Figure out how many lines of the listing include the string "fract"; the reply is only that number.

-- Input follows --

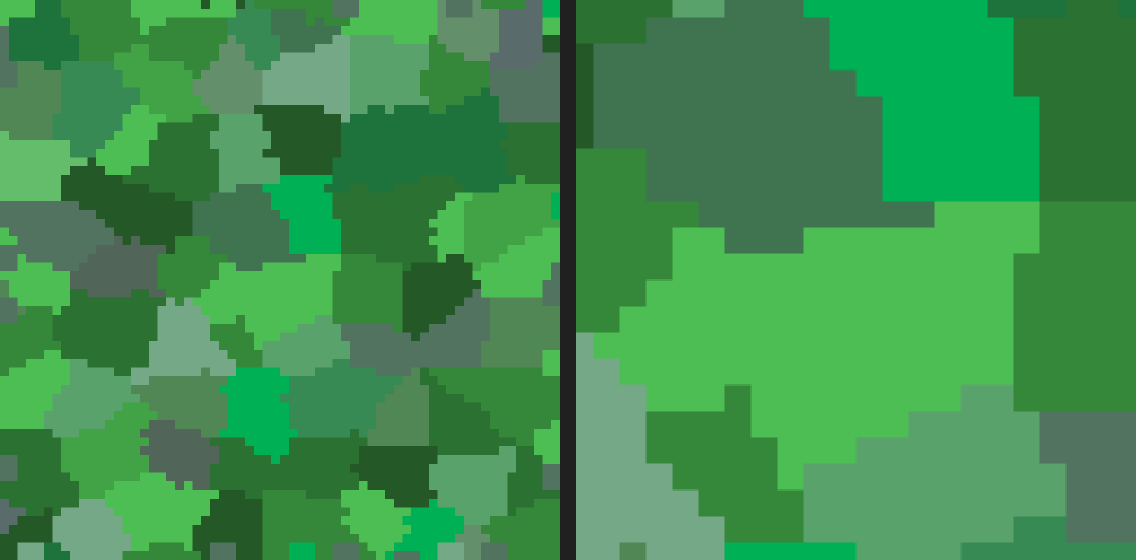
Left: the whole. Right: its middle third, enlarged.
Write a three.js fragment shader that draws this texture.

```glsl
varying vec2 vUv;

const float BLOCKS = 64.0;              // mosaic blocks across the canvas
const vec2 PATCHES = vec2(8.0, 9.0);    // patches across and up
const float JITTER = 0.8;               // scatter of the patch centres
const float SIZE_SPREAD = 0.28;         // variation of patch size
const float ROUNDNESS = 2.6;            // distance exponent, 2 is circular
const float WARP_BROAD = 0.22;
const float WARP_FINE = 0.10;
const float CHIP_SLOT = 6.0;            // border chip spacing, in blocks
const float CHIP_LENGTH = 3.0;
const float CHIP_CHANCE = 0.58;
const float EDGE_SOFTNESS = 0.0004;     // in canvas widths

const vec3 FOREST = vec3(0.140, 0.350, 0.153);
const vec3 PINE = vec3(0.170, 0.442, 0.192);
const vec3 TEAL = vec3(0.118, 0.450, 0.235);
const vec3 SEA = vec3(0.215, 0.540, 0.330);
const vec3 LEAF = vec3(0.208, 0.530, 0.227);
const vec3 LIME = vec3(0.298, 0.745, 0.325);
const vec3 EMERALD = vec3(0.000, 0.690, 0.335);
const vec3 GRASS = vec3(0.255, 0.635, 0.275);
const vec3 MINT = vec3(0.390, 0.740, 0.420);
const vec3 SAGE = vec3(0.350, 0.635, 0.420);
const vec3 OLIVE = vec3(0.318, 0.530, 0.330);
const vec3 MOSS = vec3(0.390, 0.565, 0.420);
const vec3 PALE = vec3(0.460, 0.660, 0.530);
const vec3 GREY = vec3(0.325, 0.450, 0.380);
const vec3 SPRUCE = vec3(0.250, 0.450, 0.315);
const vec3 STONE = vec3(0.318, 0.400, 0.350);
const vec3 SLATE = vec3(0.350, 0.420, 0.420);

vec2 hash2(vec2 p) {
  p = vec2(dot(p, vec2(127.1, 311.7)), dot(p, vec2(269.5, 183.3)));
  return fract(sin(p) * 43758.55);
}

float gradientDot(vec2 corner, vec2 offset) {
  float angle = 6.28318 * hash2(corner).x;
  return dot(vec2(cos(angle), sin(angle)), offset);
}

float gradientNoise(vec2 p) {
  vec2 i = floor(p), f = fract(p);
  vec2 u = f * f * f * (f * (f * 6.0 - 15.0) + 10.0);
  vec2 e = vec2(1.0, 0.0);
  return mix(
    mix(gradientDot(i, f), gradientDot(i + e, f - e), u.x),
    mix(gradientDot(i + e.yx, f - e.yx), gradientDot(i + 1.0, f - 1.0), u.x),
    u.y);
}

vec2 warp(vec2 p) {
  return vec2(gradientNoise(p), gradientNoise(p + 37.4));
}

// Thresholds are cumulative area shares
vec3 patchColor(float rank) {
  vec3 c = FOREST;
  c = mix(c, PINE, step(0.10, rank));
  c = mix(c, TEAL, step(0.22, rank));
  c = mix(c, SEA, step(0.26, rank));
  c = mix(c, LEAF, step(0.30, rank));
  c = mix(c, LIME, step(0.44, rank));
  c = mix(c, EMERALD, step(0.58, rank));
  c = mix(c, GRASS, step(0.63, rank));
  c = mix(c, MINT, step(0.66, rank));
  c = mix(c, SAGE, step(0.68, rank));
  c = mix(c, OLIVE, step(0.75, rank));
  c = mix(c, MOSS, step(0.81, rank));
  c = mix(c, PALE, step(0.84, rank));
  c = mix(c, GREY, step(0.87, rank));
  c = mix(c, SPRUCE, step(0.93, rank));
  c = mix(c, STONE, step(0.96, rank));
  return mix(c, SLATE, step(0.99, rank));
}

// Permutes the patch numbers so every rank occurs once
float patchRank(vec2 cell) {
  float total = PATCHES.x * PATCHES.y;
  float n = mod(cell.x + PATCHES.x * cell.y, total);
  return (mod(31.0 * n + 30.0 * n * n, total) + 0.5) / total;
}

// Size-weighted Voronoi patches with ragged outlines
vec3 patches(vec2 uv) {
  vec2 p = uv * PATCHES;
  p += WARP_BROAD * warp(p * 1.6) + WARP_FINE * warp(p * 4.3 + 11.0);
  vec2 home = floor(p), nearest = home;
  float best = 9.0;
  for (int y = -1; y <= 1; y++) {
    for (int x = -1; x <= 1; x++) {
      vec2 cell = home + vec2(x, y);
      vec2 centre = cell + 0.5 + JITTER * (hash2(cell) - 0.5);
      vec2 d = pow(abs(p - centre) + 0.0001, vec2(ROUNDNESS));
      float reach = pow(d.x + d.y, 1.0 / ROUNDNESS)
        - SIZE_SPREAD * hash2(cell + 53.0).x;
      if (reach < best) { best = reach; nearest = cell; }
    }
  }
  return patchColor(patchRank(nearest));
}

// Small chips along one side of the canvas
vec3 addChips(vec3 color, float along, float depth, float side) {
  vec2 slot = vec2(floor(along / CHIP_SLOT), side);
  vec2 shape = hash2(slot + 5.0), pick = hash2(slot + 91.0);
  float t = mod(along, CHIP_SLOT) - floor(shape.x * 4.0);
  bool inside = t >= 0.0 && t < CHIP_LENGTH && depth < 1.0 + step(0.2, shape.y);
  vec3 chip = mix(GREY, LIME, step(0.45, pick.x));
  chip = mix(chip, EMERALD, step(0.72, pick.x));
  chip = mix(chip, PALE, step(0.86, pick.x));
  return inside && pick.y < CHIP_CHANCE ? chip : color;
}

vec3 mosaic(vec2 uv) {
  vec2 block = clamp(floor(uv * BLOCKS), 0.0, BLOCKS - 1.0);
  vec2 far = BLOCKS - 1.0 - block;
  vec3 c = patches((block + 0.5) / BLOCKS);
  c = addChips(c, block.y, block.x, 1.0);
  c = addChips(c, block.y, far.x, 2.0);
  c = addChips(c, block.x, block.y, 3.0);
  return addChips(c, block.x, far.y, 4.0);
}

void main() {
  // Four taps smooth the block edges
  vec2 e = vec2(EDGE_SOFTNESS, -EDGE_SOFTNESS);
  vec3 sum = mosaic(vUv + e.xx) + mosaic(vUv + e.xy)
    + mosaic(vUv + e.yx) + mosaic(vUv + e.yy);
  gl_FragColor = vec4(sum * 0.25, 1.0);
}
```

-- Input concluded --

-- Output for this exercise --
2